I am trying to calculate mortgage interest amounts for a mortgage I hold. The balanace is 54,953.18, 5.5%, monthly payments $656.
What is a formula for calculating monthly interest? How do I specify division? I have used balance x 5.5% divide by 365 days x number of days in month. I am not sure I have the division indicator correct. I get an error message that reads #NAME?


You wrote: 

What is a formula for calculating monthly interest? How do I specify division? I have used balance x 5.5% divide by 365 days x number of days in month. I am not sure I have the division indicator correct. I get an error message that reads #NAME?


It would help if you copied the actual formula.

For example, I'm interpreting what you've said to mean that your actual formula reads something like the following:


where A1 is the cell containing balance and B1 is the cell containing the number of days in the month


In any event, to answer your question about the "division indicator," it's the / character. So .055/365 is read by excel to mean ".055 divided by 365"


That said, maybe the most helpful thing with regard to calculating interest rate would be to refer you to the built-in function that performs that task.
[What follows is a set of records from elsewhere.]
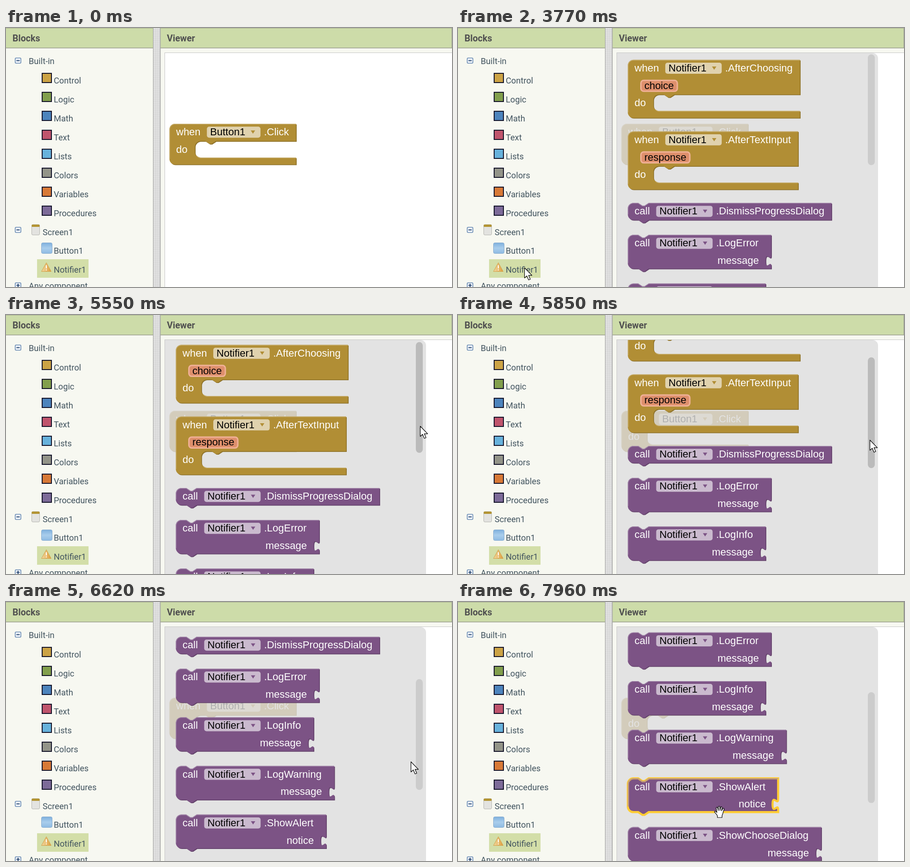
Write an HTML page that moves like this. It is 962 by 560 pixels and loops after 8 s.

```html
<!DOCTYPE html>
<html lang="en">
<head>
<meta charset="utf-8">
<title>Blocks editor</title>
<style>
  html, body { margin: 0; width: 100%; height: 100%; overflow: hidden; background: #f7f8f1; }
  svg { display: block; width: 962px; height: 560px; }
  .head { font: 700 19.6px Roboto, sans-serif; fill: #505050; }
  .tree { font: 18.2px Roboto, sans-serif; fill: #42545f; }
  .block { font: 22px "Liberation Sans", Arial, sans-serif; fill: #fff; }
  .field { fill: #000; }
</style>
</head>
<body>
<svg id="stage" viewBox="0 0 962 560" xmlns="http://www.w3.org/2000/svg"></svg>
<script>
const LOOP = 8000;
const GOLD = { main: '#b18e35', dark: '#8e722a', light: '#c8b072' };
const PLUM = { main: '#7c5385', dark: '#63426a', light: '#a387aa' };

const rect = (x, y, w, h, fill, more = '') =>
  `<rect x="${x}" y="${y}" width="${w}" height="${h}" fill="${fill}" ${more}/>`;
const text = (x, y, str, cls = '', more = '') =>
  `<text x="${x}" y="${y}" class="${cls}" ${more}>${str}</text>`;
const path = (d, more) => `<path d="${d}" ${more}/>`;

// ---- tree on the left ----
const drawers = [
  ['Control', '#cca345'], ['Logic', '#829f4d'], ['Math', '#4d84bd'], ['Text', '#c0546d'],
  ['Lists', '#67b2dc'], ['Colors', '#939489'], ['Variables', '#d87937'], ['Procedures', '#7d6b99']
];

function toggle(y, plus) {
  return rect(19.8, y + .8, 12.4, 11.4, '#eef3fa', 'rx="2.5" stroke="#6d8db4" stroke-width="1.6"') +
    rect(22.5, y + 5.5, 7, 2, '#2c4a73') + (plus ? rect(25, y + 3, 2, 7, '#2c4a73') : '');
}

function tree() {
  const items = drawers.map(([name, color], i) =>
    rect(78, 98 + 41 * i, 20, 20, color, 'stroke="#121228" stroke-width="2"') +
    text(103, 120 + 41 * i, name)).join('');
  return `<g class="tree">
    ${toggle(64)}${text(49, 78, 'Built-in')}${items}
    ${toggle(430)}
    ${rect(55.5, 425, 17, 22.5, '#e3e3e0', 'rx="2.5" stroke="#b5b5b0"')}
    ${rect(55.5, 425, 17, 5, '#b39433', 'rx="1.5"')}
    ${text(79, 448, 'Screen1')}
    ${rect(76.5, 464.5, 23, 23, 'url(#sky)', 'rx="3" stroke="#86abcf"')}
    ${text(103, 488, 'Button1')}
    ${rect(67, 500, 111, 40, '#d3dea8')}
    ${path('M87 507.5L97.5 526.5H76.5Z', 'fill="url(#warn)" stroke="#d1a04c" stroke-linejoin="round"')}
    ${rect(86, 513, 2, 7, '#fff')}${rect(86, 522, 2, 2, '#fff')}
    ${text(103, 529, 'Notifier1')}
    ${toggle(550, true)}${text(49, 564, 'Any component')}
  </g>`;
}

// ---- blocks ----
const NOTCH_IN = 'H22.5l9,6h4.5l9,-6';
const NOTCH_OUT = 'H45l-9,6h-4.5l-9,-6';
const SOCKET = 'V45c0,15 -12,-12 -12,11.25s12,-3.75 12,11.25';

function shell(d, light, c) {
  return path(d, `fill="${c.dark}" class="shade" transform="translate(1.5 1.5)"`) +
    path(d, `fill="${c.main}" class="body"`) +
    path(light, `fill="none" stroke="${c.light}" stroke-width="1.4"`);
}

// Label, dropdown and method name; widths are those of the typeface.
function titleRow(word, wordW, name, nameW, method, c) {
  const x = 14.5 + wordW + 13.7, w = nameW + 39.8;
  return text(14.5, 25.3, word) +
    rect(x, 6.2, w, 24, '#fff', 'rx="5" fill-opacity=".6"') +
    text(x + 7, 25.3, name, 'field') +
    path(`M${x + w - 21},14.5h9.5l-4.75,7z`, `fill="${c.main}"`) +
    text(x + w + 7.5, 25.3, method);
}

function eventBlock(w, name, nameW, method, param, paramW) {
  const m = param ? 75 : 37.5, h = m + 50.5;
  const d = `M0,12a12,12 0 0 1 12,-12H${w}V${m}H100l-9,6h-4.5l-9,-6h-10.5a12,12 0 0 0 -12,12` +
    `v11.5a12,12 0 0 0 12,12H${w}V${h}H12a12,12 0 0 1 -12,-12z`;
  const light = `M.7,${h - 12}V12A11.3,11.3 0 0 1 12,.7H${w}M60,${m + 33}Q63,${m + 36.2} 68,${m + 36.2}H${w}`;
  const pill = param ? rect(28.2, 44.5, paramW + 15, 23.5, '#de8f6c',
    'rx="6" stroke="#f0b196" stroke-width="3"') + text(35.6, 63, param, 'field') : '';
  return shell(d, light, GOLD) + titleRow('when', 52.6, name, nameW, method, GOLD) + pill +
    text(14.5, m + 25.3, 'do');
}

function callBlock(w, method, arg) {
  const h = arg ? 73 : 36.8;
  const d = `M0,12a12,12 0 0 1 12,-12${NOTCH_IN}H${w}${arg ? SOCKET : ''}V${h}${NOTCH_OUT}` +
    'H12a12,12 0 0 1 -12,-12z';
  const light = `M.7,${h - 12}V12A11.3,11.3 0 0 1 12,.7H22.5l9,6h4.5l9,-6H${w}`;
  return shell(d, light, PLUM) + titleRow('call', 33, 'Notifier1', 81.9, method, PLUM) +
    (arg ? text(w - 26.5, 63, arg, '', 'text-anchor="end"') : '');
}

// top, right edge, method, argument or parameter
const LEFT = 366.3;
const drawer = [
  [68.8, 739, '.AfterChoosing', 'choice', 63.6],
  [223.6, 735, '.AfterTextInput', 'response', 90.5],
  [378.2, 807, '.DismissProgressDialog'],
  [447.2, 677, '.LogError', 'message'],
  [552.4, 665, '.LogInfo', 'message'],
  [657.6, 709.5, '.LogWarning', 'message'],
  [762.8, 692, '.ShowAlert', 'notice'],
  [868, 785, '.ShowChooseDialog', 'message']
];

function drawerBlock([top, right, method, arg, paramW]) {
  const w = right - 1.5 - LEFT;
  const art = paramW ? eventBlock(w, 'Notifier1', 81.9, method, arg, paramW) : callBlock(w, method, arg);
  return `<g class="item" transform="translate(${LEFT} ${top})">${art}</g>`;
}

const ARROW = 'M.5,.5V22.5L5.5,18L9.3,26.8L13,25.2L9.2,16.8H16.5Z';
const HAND = 'M7,25V21C5,18 3,15 1,13.5C0,11.5 2.5,10.5 4.5,12.5L6,14L4.5,5C4.3,2.5 7,2 7.7,4.5L9,10V2.5' +
  'C9,0 12,0 12.2,2.5L12.5,10L14,3C14.6,.8 17,1.4 16.8,3.8L16,10.5L18.5,6C19.8,4 22,5 21.2,7.5' +
  'L19,15C18.5,18 17.5,19 17,21V25Z';

const stage = document.getElementById('stage');
stage.innerHTML = `
  <defs>
    <linearGradient id="sky" x2="0" y2="1"><stop stop-color="#7fb0dd"/><stop offset=".5" stop-color="#a9cdec"/><stop offset="1" stop-color="#8fbbe2"/></linearGradient>
    <linearGradient id="warn"><stop stop-color="#f3d9a0"/><stop offset="1" stop-color="#dd9d3c"/></linearGradient>
    <pattern id="weave" width="4" height="4" patternUnits="userSpaceOnUse">
      ${rect(0, 0, 4, 4, '#dcdcdc')}${rect(0, 0, 1, 2, '#e8e8e8')}${rect(2, 2, 1, 2, '#d0d0d0')}
    </pattern>
    <clipPath id="view">${rect(343, 54, 619, 506, '#000')}</clipPath>
  </defs>
  ${rect(0, 0, 962, 560, '#f7f8f1')}
  ${rect(0, 0, 317, 43, '#cddca9')}${rect(333, 0, 629, 43, '#cddca9')}
  ${rect(0, 0, 962, 1, '#a9b38f')}${rect(0, 42.5, 962, 1.5, '#9fa394')}
  ${rect(318, 0, 14, 560, 'url(#weave)')}
  ${rect(317, 0, 1, 560, '#a4a4a4')}${rect(332, 0, 1.5, 560, '#a4a4a4')}${rect(961, 0, 1, 44, '#9fa394')}
  ${text(14, 29, 'Blocks', 'head')}${text(347, 29, 'Viewer', 'head')}
  ${tree()}
  ${rect(342.5, 53.5, 640, 540, '#fff', 'stroke="#c6c6c6"')}
  <g class="block" clip-path="url(#view)">
    <g transform="translate(352.5 207)">${eventBlock(273, 'Button1', 75.8, '.Click')}</g>
    <g id="flyout">
      ${path('M343,54H894a12,12 0 0 1 12,12V560H343Z', 'fill="#ddd" fill-opacity=".8"')}
      <g id="list">${drawer.map(drawerBlock).join('')}</g>
      <rect id="bar" x="884" width="15" height="239.5" rx="7.5"/>
    </g>
  </g>
  <g id="cursor" fill="#fff" stroke="#000" stroke-width="1.2" stroke-linejoin="round">
    ${path(ARROW, 'id="arrow"')}
    <g id="hand" transform="translate(-9.5 -6)">${path(HAND, '')}</g>
  </g>`;

// ---- motion ----
// Stretches in which the picture steps: start, end, steps.
const bursts = [
  [610, 760, 3], [990, 1530, 8], [1680, 1840, 3], [2150, 2150, 1], [2530, 2530, 1],
  [3770, 4230, 7], [4380, 4540, 3], [4690, 5310, 9], [5550, 6320, 11], [6390, 6850, 7],
  [7010, 7170, 3], [7490, 7960, 7]
];
const cursorKeys = [
  [0, -60, 300], [610, 626, 506], [685, 470, 455], [760, 311, 395], [990, 290, 408],
  [1300, 190, 480], [1530, 134, 513], [1680, 133, 515], [1840, 132, 518], [2150, 132, 519],
  [2530, 132, 519], [3770, 143, 518], [4000, 390, 475], [4230, 590, 450], [4380, 800, 430],
  [4460, 936, 289], [4540, 990, 270], [4690, 948, 262], [5310, 893, 240], [5550, 893, 240],
  [5858, 888, 270], [6620, 873, 345], [6850, 869, 366], [7170, 868, 373], [7490, 845, 378],
  [7725, 690, 420], [7960, 562, 447]
];
const scrollKeys = [
  [0, 0], [5310, 0], [5550, 4.2], [5858, 95.2], [6620, 303.2], [6850, 358], [7170, 381.5]
];

function stepTime(t) {
  let out = 0;
  for (const [a, b, n] of bursts) {
    if (t < a) break;
    const dt = n > 1 ? (b - a) / (n - 1) : 1;
    out = a + dt * Math.min(n - 1, Math.floor((t - a) / dt + .15));
  }
  return out;
}

function at(keys, t) {
  const i = keys.findIndex(k => k[0] > t);
  if (i < 0) return keys[keys.length - 1].slice(1);
  const [a, b] = [keys[i - 1], keys[i]];
  const f = (t - a[0]) / (b[0] - a[0]);
  return a.slice(1).map((v, j) => v + (b[j + 1] - v) * f);
}

const el = id => document.getElementById(id);
const flyout = el('flyout'), list = el('list'), bar = el('bar');
const cursor = el('cursor'), arrow = el('arrow'), hand = el('hand');
const items = [...list.querySelectorAll('.item')].map(g => ({
  body: g.querySelector('.body'), shade: g.querySelector('.shade')
}));
const show = (node, on) => node.setAttribute('visibility', on ? 'inherit' : 'hidden');

function draw(time) {
  const t = stepTime(time);
  const [x, y] = at(cursorKeys, t);
  const [scroll] = at(scrollKeys, t);
  const open = t >= 2530;
  const barY = 57 + scroll * .362;

  flyout.style.display = open ? '' : 'none';
  list.setAttribute('transform', `translate(0 ${-scroll})`);
  bar.setAttribute('y', barY);
  const onBar = x >= 884 && x <= 899 && y >= barY && y <= barY + 240;
  bar.setAttribute('fill', onBar ? '#bbb' : '#ccc');

  let over = false;
  drawer.forEach(([top, right, , arg, paramW], i) => {
    const h = paramW ? 126 : arg ? 74 : 38, dy = y - top + scroll;
    const hit = open && x > LEFT && x < right && dy > 0 && dy < h;
    over = over || hit;
    items[i].body.setAttribute('stroke', hit ? '#fc3' : 'none');
    items[i].body.setAttribute('stroke-width', 4.5);
    show(items[i].shade, !hit);
  });
  cursor.setAttribute('transform', `translate(${x} ${y})`);
  show(arrow, !over);
  show(hand, over);
}

function tick() {
  draw(performance.now() % LOOP);
  requestAnimationFrame(tick);
}
tick();
</script>
</body>
</html>
```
RATE  Here's an on-line reference that explains it in detail.


@mathetes  it was @ssmccayjunocom who wrote that question to you.  it wasn't me.  he seems to have found you from your replies to me earlier


but thank you again



Indeed. And it was to @ssmccayjunocom that I had replied. The system just notifies anybody and everybody who had been part of the thread, even though, in this case, it was quite an old thread. I thought about recommending to him (her?) that a new thread be started, but it was easier to just reply. (No need to reply to this one).